A small dream came true last week as I had the privilege of serving as spokeswizard for a great environmental program. TheEnvironmental Affairs & Recycling Office of Washington County, Arkansas, brought me to local schools to assist in recycling education efforts during the middle of November. During the week I performed 15 shows for more than 2,000 school children, teachers, administrators and citizens. While most shows were in schools, I also performed in the gleaming Fayetteville Public Library(rated one of the best in the nation), in the Farmers’ Market, and for school administrators. The basic message is simple: everyone has the same power as a wizard to transform the old into the new by using their magic box….their recycling bin.
While I was hired to help Washington County Arkansas deliver the vital message about its recycling program, I was also delighted to receive so much information about and ideas from its environmental efforts. It hosts a special waste collection site that accepts household hazardous wastes like batteries, electronics and chemicals 5-6 days each week. This is a rare gem of convenience since most drop-offs operate less frequently. The Environmental Affairs & Recycling Office also works closely with schools throughout rural Washington County to set up and run school recycling programs.
An additional bit of magic came to me from the very audiences I was hired to educate and entertain. Most of the children for whom I performed had never seen a magician, let alone an environmental magician. As such they were especially receptive to the “Recycling is Magic” show. They enjoyed the story of how a wizard saves a town by transforming all that was trashed by an army of ogres into the new and useful. The warmth of their “thank you” and the sincerity of the many hugs I received were the finest gifts a wizard can receive.
And the magic continues. Conversations with hazwaste professionals in Arkansas revived those I had more than a year ago with their counterparts here in Connecticut. A show about household hazardous waste seems like a great addition to those shows I already have on recycling, energy, water and open space. Kids need to hear the message right along with their parents. And a spokeswizard may just be the right person to deliver that message. My pen was busy on my flight back home…a show is taking shape already. If you are interested in such a show on household hazardous waste, or would like to offer comment on my draft, let me know. The best magic is that we create together.
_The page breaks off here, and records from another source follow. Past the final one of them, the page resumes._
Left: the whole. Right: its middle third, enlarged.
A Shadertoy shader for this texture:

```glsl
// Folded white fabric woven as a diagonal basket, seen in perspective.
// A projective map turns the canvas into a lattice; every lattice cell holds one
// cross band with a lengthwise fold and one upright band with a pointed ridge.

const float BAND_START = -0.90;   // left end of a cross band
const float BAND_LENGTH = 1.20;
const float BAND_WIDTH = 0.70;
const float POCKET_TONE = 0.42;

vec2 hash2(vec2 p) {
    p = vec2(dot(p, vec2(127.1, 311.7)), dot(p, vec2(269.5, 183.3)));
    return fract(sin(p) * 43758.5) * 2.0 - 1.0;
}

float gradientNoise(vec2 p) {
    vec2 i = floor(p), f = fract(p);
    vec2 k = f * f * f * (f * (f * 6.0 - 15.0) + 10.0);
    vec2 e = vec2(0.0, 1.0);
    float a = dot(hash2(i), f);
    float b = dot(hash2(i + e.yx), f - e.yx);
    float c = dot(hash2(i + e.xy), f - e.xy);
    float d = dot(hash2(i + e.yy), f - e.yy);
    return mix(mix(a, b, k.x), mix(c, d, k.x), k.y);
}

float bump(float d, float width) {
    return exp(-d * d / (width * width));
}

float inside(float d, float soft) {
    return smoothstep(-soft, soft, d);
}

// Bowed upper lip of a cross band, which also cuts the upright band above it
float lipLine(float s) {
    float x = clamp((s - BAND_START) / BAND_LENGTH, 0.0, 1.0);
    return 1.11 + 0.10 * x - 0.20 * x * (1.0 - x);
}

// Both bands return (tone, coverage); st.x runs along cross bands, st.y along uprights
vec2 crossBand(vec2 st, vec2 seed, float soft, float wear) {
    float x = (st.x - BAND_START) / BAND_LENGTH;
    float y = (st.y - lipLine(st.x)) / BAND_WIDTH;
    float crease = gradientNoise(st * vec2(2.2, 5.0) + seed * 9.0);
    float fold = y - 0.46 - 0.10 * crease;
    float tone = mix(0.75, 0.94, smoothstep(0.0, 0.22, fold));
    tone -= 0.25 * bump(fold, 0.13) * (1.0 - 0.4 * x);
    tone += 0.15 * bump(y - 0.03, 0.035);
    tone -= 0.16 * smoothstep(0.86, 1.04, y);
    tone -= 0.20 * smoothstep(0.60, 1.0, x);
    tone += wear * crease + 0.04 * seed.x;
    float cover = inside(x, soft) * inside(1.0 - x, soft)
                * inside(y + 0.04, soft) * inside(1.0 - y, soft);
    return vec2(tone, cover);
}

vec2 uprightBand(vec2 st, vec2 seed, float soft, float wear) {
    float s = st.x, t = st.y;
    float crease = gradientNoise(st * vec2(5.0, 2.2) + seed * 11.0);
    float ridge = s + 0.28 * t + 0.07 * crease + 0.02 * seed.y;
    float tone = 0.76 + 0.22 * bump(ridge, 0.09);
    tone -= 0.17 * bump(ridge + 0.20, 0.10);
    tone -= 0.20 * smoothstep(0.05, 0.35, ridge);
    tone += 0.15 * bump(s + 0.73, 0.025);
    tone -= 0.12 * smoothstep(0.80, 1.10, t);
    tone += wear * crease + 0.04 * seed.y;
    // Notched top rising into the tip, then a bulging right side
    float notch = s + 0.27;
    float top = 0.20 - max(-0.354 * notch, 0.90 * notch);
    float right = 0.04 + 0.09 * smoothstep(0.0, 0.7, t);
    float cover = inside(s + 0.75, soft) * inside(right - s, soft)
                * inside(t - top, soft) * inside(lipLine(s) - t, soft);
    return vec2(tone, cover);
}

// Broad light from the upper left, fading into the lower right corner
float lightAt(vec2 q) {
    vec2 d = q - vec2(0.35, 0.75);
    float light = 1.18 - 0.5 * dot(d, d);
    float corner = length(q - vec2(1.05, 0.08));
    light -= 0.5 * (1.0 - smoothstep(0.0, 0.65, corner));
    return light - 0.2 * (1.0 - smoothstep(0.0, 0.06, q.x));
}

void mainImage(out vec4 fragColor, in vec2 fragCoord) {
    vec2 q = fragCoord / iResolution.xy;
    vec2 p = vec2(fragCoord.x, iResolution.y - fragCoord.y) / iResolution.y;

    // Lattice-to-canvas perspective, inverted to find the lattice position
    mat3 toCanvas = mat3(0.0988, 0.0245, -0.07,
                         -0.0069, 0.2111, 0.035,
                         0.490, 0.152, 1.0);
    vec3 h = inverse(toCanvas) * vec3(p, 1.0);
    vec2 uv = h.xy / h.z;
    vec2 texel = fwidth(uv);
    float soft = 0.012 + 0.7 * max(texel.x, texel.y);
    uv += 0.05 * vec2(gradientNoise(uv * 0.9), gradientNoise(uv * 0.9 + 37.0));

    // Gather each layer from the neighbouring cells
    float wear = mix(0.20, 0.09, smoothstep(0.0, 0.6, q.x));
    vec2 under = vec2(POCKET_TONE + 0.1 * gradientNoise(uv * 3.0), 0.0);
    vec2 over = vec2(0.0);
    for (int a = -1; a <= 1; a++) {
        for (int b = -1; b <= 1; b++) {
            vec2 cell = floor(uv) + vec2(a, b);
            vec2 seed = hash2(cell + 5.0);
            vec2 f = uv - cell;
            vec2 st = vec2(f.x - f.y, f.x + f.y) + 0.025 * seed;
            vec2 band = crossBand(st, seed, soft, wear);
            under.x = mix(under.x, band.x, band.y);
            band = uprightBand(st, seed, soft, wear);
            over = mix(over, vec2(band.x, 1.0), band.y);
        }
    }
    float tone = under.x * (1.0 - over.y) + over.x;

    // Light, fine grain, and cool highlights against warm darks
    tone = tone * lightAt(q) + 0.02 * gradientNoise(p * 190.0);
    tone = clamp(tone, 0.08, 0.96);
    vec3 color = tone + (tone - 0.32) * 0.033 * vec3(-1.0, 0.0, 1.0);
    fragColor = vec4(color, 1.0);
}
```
I have updated a trick I developed with the help and inspiration of Jim Sisti 7 years ago. In the original effect, I put recyclables into a trash can and transform them into ashes. This works well in CT where recyclables are burned along with trash if put into the trash can. Performing in Arkansas all next week, however, I needed a version that speaks to landfilling. With this version the recyclables come back out….along with a huge handfull of 50 dollar bills. This showcases that valuable resources don’t get transformed into new and useful items when trashed, and how we are wasting big money in managing them this way. Earlier this year Jeff McBride, offered the suggestion for the handful of 50 dollar bills for a routine on saving money through energy conservation….and it works well for recycling as well!